[Required work]
List all lines of the data containing the word "edgeFade".
---------- Exercise input
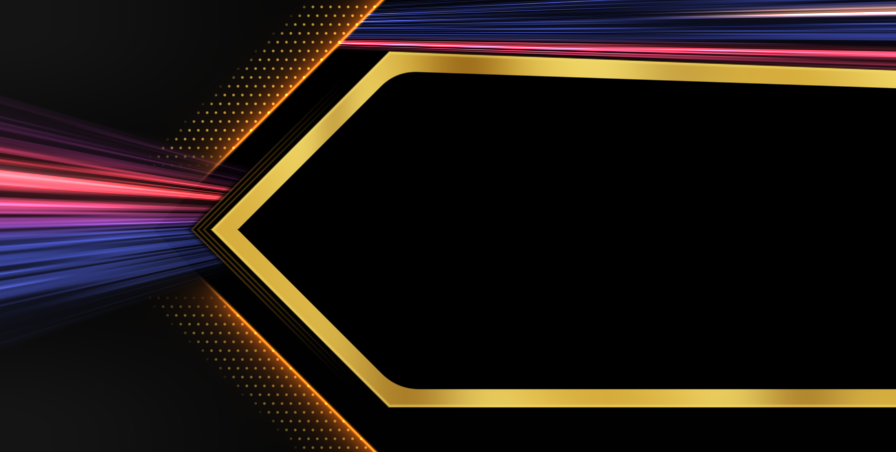
Reproduce this background procedurally as a Shadertoy shader.

```glsl
// Golden arrow-shaped frame on black with converging light streaks and dotted orange edges.

// Layout, in units of canvas height
const float MID_Y = 0.492;          // height of the arrow tip
const float EDGE_TIP = 0.339;       // tip of the glowing orange chevron
const float STREAK_TIP = 0.425;     // chevron where the left streaks stop
const float OUTER_TIP = 0.466;      // outer tip of the frame
const float INNER_TIP = 0.526;      // inner tip of the frame
const float CORNER_X = 0.858;
const float DOT_CELL = 0.0195;
const vec2 LEFT_FOCUS = vec2(0.90, 0.523);
const vec2 RIGHT_FOCUS = vec2(-0.26, 0.928);

// Colours
const vec3 GOLD_LIGHT = vec3(0.95, 0.85, 0.41);
const vec3 GOLD_MID = vec3(0.84, 0.68, 0.24);
const vec3 GOLD_DARK = vec3(0.59, 0.40, 0.09);
const vec3 ORANGE = vec3(1.00, 0.58, 0.12);
const vec3 RED = vec3(0.95, 0.23, 0.22);
const vec3 PINK = vec3(0.80, 0.25, 0.40);
const vec3 PURPLE = vec3(0.38, 0.13, 0.38);
const vec3 BLUE = vec3(0.25, 0.31, 0.74);

float hash(vec2 p) {
    vec3 q = fract(vec3(p.xyx) * 0.1031);
    q += dot(q, q.yzx + 33.33);
    return fract((q.x + q.y) * q.z);
}

float noise(vec2 p) {
    vec2 i = floor(p), f = fract(p);
    f = f * f * (3.0 - 2.0 * f);
    return mix(mix(hash(i), hash(i + vec2(1, 0)), f.x),
               mix(hash(i + vec2(0, 1)), hash(i + vec2(1, 1)), f.x), f.y);
}

float bump(float x, float centre, float width) {
    float d = (x - centre) / width;
    return exp(-d * d);
}

// Smooth maximum rounds the inner corners
float roundMax(float a, float b, float r) {
    float h = max(r - abs(a - b), 0.0) / r;
    return max(a, b) + h * h * r * 0.25;
}

// Fine rays: ray is the fan coordinate, along the distance on it
vec3 lightRays(vec3 tint, float ray, float along) {
    float n = 0.55 * noise(vec2(ray * 55.0 + 40.0, along * 1.5))
            + 0.45 * noise(vec2(ray * 140.0 + 90.0, along * 2.5));
    float body = 0.22 + 1.15 * smoothstep(0.22, 0.82, n);
    float glint = smoothstep(0.66, 0.92, n);
    return tint * body + glint * 0.75 * (tint + 0.35 * dot(tint, vec3(0.33)));
}

vec3 leftStreaks(vec2 p) {
    float t = (p.y - LEFT_FOCUS.y) / max(LEFT_FOCUS.x - p.x, 0.05);
    vec3 tint = RED * bump(t, 0.115, 0.050) + PINK * 0.8 * bump(t, 0.045, 0.045)
              + PURPLE * 0.8 * bump(t, 0.21, 0.075) + PURPLE * 0.9 * bump(t, -0.015, 0.035)
              + BLUE * 0.95 * bump(t, -0.085, 0.055) + BLUE * 0.55 * bump(t, -0.21, 0.085);
    float fan = smoothstep(0.335, 0.25, t) * smoothstep(-0.345, -0.28, t);
    vec3 rays = lightRays(tint, t, p.x) * fan;
    rays += vec3(0.5, 0.42, 0.48) * bump(t, 0.105, 0.018) * smoothstep(0.4, 0.0, p.x) * 0.4;
    return rays * mix(1.0, 0.55, smoothstep(0.2, 0.5, p.x));
}

vec3 rightStreaks(vec2 p) {
    float t = (p.y - RIGHT_FOCUS.y) / (p.x - RIGHT_FOCUS.x);
    vec3 tint = PINK * 0.95 * bump(t, -0.027, 0.010) + RED * 0.5 * bump(t, -0.019, 0.005)
              + BLUE * 0.8 * bump(t, 0.003, 0.014) + BLUE * 0.6 * bump(t, 0.035, 0.022);
    tint += ORANGE * 0.7 * bump(t, 0.022, 0.005) * smoothstep(1.35, 1.8, p.x);
    return lightRays(tint, t * 4.0, p.x) * smoothstep(-0.040, -0.030, t);
}

// Metal shading with dark reflections placed along each bar
vec3 goldMetal(vec2 p, float depth) {
    float upper = bump(p.x, 1.03, 0.10) + 0.45 * bump(p.x, 1.50, 0.12) + 0.5 * bump(p.x, 0.74, 0.05);
    float lower = 0.9 * bump(p.x, 0.90, 0.13) + 0.8 * bump(p.x, 1.78, 0.12);
    float dark = p.y > MID_Y ? upper : lower;
    vec3 metal = mix(GOLD_LIGHT, GOLD_MID, 0.5 + 0.5 * cos(p.x * 9.0 + p.y * 4.0));
    metal = mix(metal, GOLD_DARK, clamp(dark, 0.0, 1.0) * 0.85);
    metal = mix(metal, GOLD_LIGHT, 0.55 * bump(depth, 0.004, 0.003));
    return metal * mix(0.65, 1.0, smoothstep(0.0, 0.003, depth));
}

void mainImage(out vec4 fragColor, in vec2 fragCoord) {
    vec2 p = fragCoord / iResolution.y;
    float px = 1.0 / iResolution.y;
    float rise = abs(p.y - MID_Y);
    float chevron = p.x - rise;
    float edge = (chevron - EDGE_TIP) * 0.7071;
    float edgeFade = smoothstep(0.09, 0.20, rise);

    // Dark backdrop, staggered dots and orange glow outside the chevron
    vec3 col = vec3(0.025 + 0.055 * smoothstep(0.1, 0.45, rise) * smoothstep(0.75, 0.0, p.x));
    vec2 grid = p / DOT_CELL;
    grid.x += 0.5 * mod(floor(grid.y), 2.0);
    float dotDist = length(fract(grid) - 0.5) * DOT_CELL;
    float dots = smoothstep(0.0028 + px, 0.0028 - px, dotDist);
    dots *= smoothstep(0.16, 0.20, chevron) * smoothstep(0.13, 0.20, rise);
    col += GOLD_MID * dots * (p.y > MID_Y ? 0.75 : 0.5);
    col += ORANGE * vec3(0.65, 0.50, 0.3) * exp(min(edge, 0.0) * 32.0) * edgeFade;

    // Black band, upper streaks and bright chevron rim
    float inside = smoothstep(-px, px, edge);
    vec3 band = p.y > MID_Y ? rightStreaks(p) : vec3(0.005);
    col = mix(col, band, inside);
    col += ORANGE * bump(edge, 0.0, 0.0035) * edgeFade * 0.8;

    // Left streaks, drawn over the rim, then fine gold lines
    col += leftStreaks(p) * smoothstep(STREAK_TIP + 0.006, STREAK_TIP - 0.02, chevron);
    for (int i = 0; i < 3; i++) {
        float offset = (chevron - STREAK_TIP - 0.013 * float(i)) * 0.7071;
        col += GOLD_DARK * 0.45 * bump(offset, 0.0, 0.0015 + 0.3 * px) * smoothstep(0.36, 0.05, rise);
    }

    // Golden frame and black interior
    float topY = 0.887 - 0.0375 * (p.x - CORNER_X);
    float outer = max((OUTER_TIP - chevron) * 0.7071, max(p.y - topY, 0.098 - p.y));
    float innerTop = 0.843 - 0.034 * (p.x - CORNER_X);
    float inner = roundMax((INNER_TIP - chevron) * 0.7071, max(p.y - innerTop, 0.139 - p.y), 0.035);
    col = mix(col, goldMetal(p, -outer), smoothstep(px, -px, outer));
    col = mix(col, vec3(0.0), smoothstep(px, -px, inner));

    fragColor = vec4(clamp(col, 0.0, 1.0), 1.0);
}
```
--------------------
[Output below]
    float edgeFade = smoothstep(0.09, 0.20, rise);
    col += ORANGE * vec3(0.65, 0.50, 0.3) * exp(min(edge, 0.0) * 32.0) * edgeFade;
    col += ORANGE * bump(edge, 0.0, 0.0035) * edgeFade * 0.8;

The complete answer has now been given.